I changed the format from landscape to portrait and vice versa quite a bit, too. From experience I know that for people pictures the two most common starting AF points would be in the upper center for both formats. Of course, I can change that as needed but I setup the two as my main starting AF point, each time I push the joystick it toggles between the center AF point and my selected point. In the 4th AF setting menu, there is an option of setting the AF selection of your choice according to the camera orientation. I chose "select separate AF point" (the second option); now, whether I take people pictures in landscape or portrait format, the starting AF point will be close to the eye area. The 7D has that option, too but the 7D is not my preferred body for people photography. Using the 5D Mark II, each time you flip the camera, you have to move the AF point manually to whatever AF point of your choice. In the 5D Mark III, it is not only slightly faster but for sure it makes your life easier having this option.
I venture to say that the AI Servo mode of the 5D Mark III has a wide range of application, more than I originally anticipated. In addition to sport and wildlife, based on its excellent reliability, at least in my experience, it can be used for people photography, especially children photography since children can barely stand still or you don't want them to stand still to get the best expression and if you like using a fast lens for that particular look of a shallow depth-of-field. Furthermore, I venture to say, at least for the most part, AI Servo should perform just fine for weddings or similar type events. Studio application, like formal portraits, since you stop down more should be OK, as well but a single shot AF may be better, especially if you use the spot focus option.
How well AI Servo will perform in low light situation, let's say a dimly lit reception hall? I have not used this camera at a wedding. From my limited experience, it performs pretty well, too but I would not rely on that method for a paid gig, such as a wedding, without figuring it first out yourself.
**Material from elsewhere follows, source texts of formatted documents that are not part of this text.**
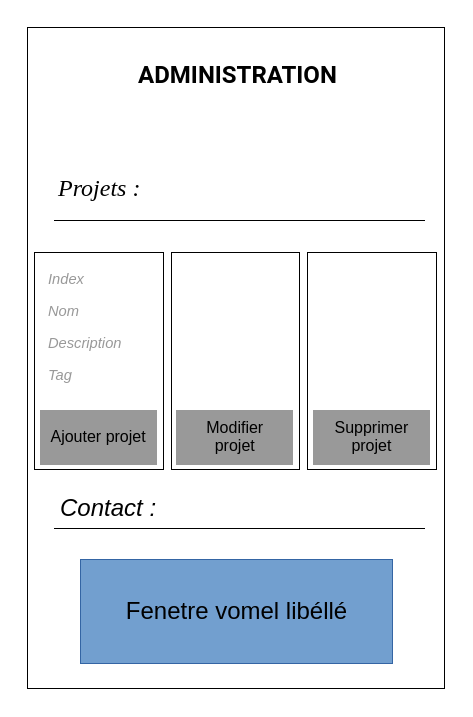
<!DOCTYPE html>
<html lang="fr">
<head>
<meta charset="utf-8">
<title>Administration</title>
<style>
:root {
  --paper: #ffffff;
  --ink: #000000;
  --muted: #999999;
  --mail: #729fcf;
  --mail-edge: #3465a4;
  --sans: "Liberation Sans", Arial, sans-serif;
}
* { box-sizing: border-box; margin: 0; }
html, body { width: 473px; height: 717px; overflow: hidden; background: var(--paper); }
body { padding: 27px; color: var(--ink); font-family: var(--sans); }
.screen {
  display: flex;
  flex-direction: column;
  width: 418px;
  height: 662px;
  padding-top: 31px;
  border: 1px solid var(--ink);
}
h1 { font: 700 24px/32px Roboto, sans-serif; text-align: center; padding-left: 3px; }
h2 {
  margin: 0 19px 0 26px;
  border-bottom: 1px solid var(--ink);
  font-size: 24px;
  line-height: 32px;
  font-weight: 400;
  font-style: italic;
}
.projects-title {
  margin-top: 81px;
  padding: 0 0 16px 4px;
  font-family: "Liberation Serif", "Times New Roman", serif;
}
.contact-title { margin-top: 22px; padding: 0 0 4px 6px; }
.cards {
  display: grid;
  grid-template-columns: repeat(3, 1fr);
  gap: 7px;
  height: 218px;
  margin: 31px 7px 0 6px;
}
.card {
  display: flex;
  flex-direction: column;
  justify-content: space-between;
  padding: 10px 6px 4px 4.5px;
  border: 1px solid var(--ink);
}
.fields {
  padding: 0 0 0 8.5px;
  list-style: none;
  color: var(--muted);
  font-size: 14.7px;
  line-height: 32px;
  font-style: italic;
}
.action {
  display: flex;
  align-items: center;
  justify-content: center;
  height: 55px;
  margin-top: auto;
  padding: 0 9px 2px;
  background: var(--muted);
  color: var(--ink);
  font-size: 16px;
  line-height: 18px;
  text-align: center;
  text-decoration: none;
}
.mail-window {
  display: flex;
  align-items: center;
  justify-content: center;
  width: 313px;
  height: 105px;
  margin: 30px 0 0 52px;
  padding-bottom: 2px;
  background: var(--mail);
  border: 1px solid var(--mail-edge);
  font-size: 24px;
}
</style>
</head>
<body>
<main class="screen">
  <h1>ADMINISTRATION</h1>

  <h2 class="projects-title">Projets :</h2>
  <section class="cards">
    <article class="card">
      <ul class="fields">
        <li>Index</li>
        <li>Nom</li>
        <li>Description</li>
        <li>Tag</li>
      </ul>
      <a class="action" href="#">Ajouter projet</a>
    </article>
    <article class="card">
      <a class="action" href="#">Modifier<br>projet</a>
    </article>
    <article class="card">
      <a class="action" href="#">Supprimer<br>projet</a>
    </article>
  </section>

  <h2 class="contact-title">Contact :</h2>
  <section class="mail-window">Fenetre vomel libéllé</section>
</main>
</body>
</html>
Let your own comfort level in that camera be the judge
Thanks and let's see others then please!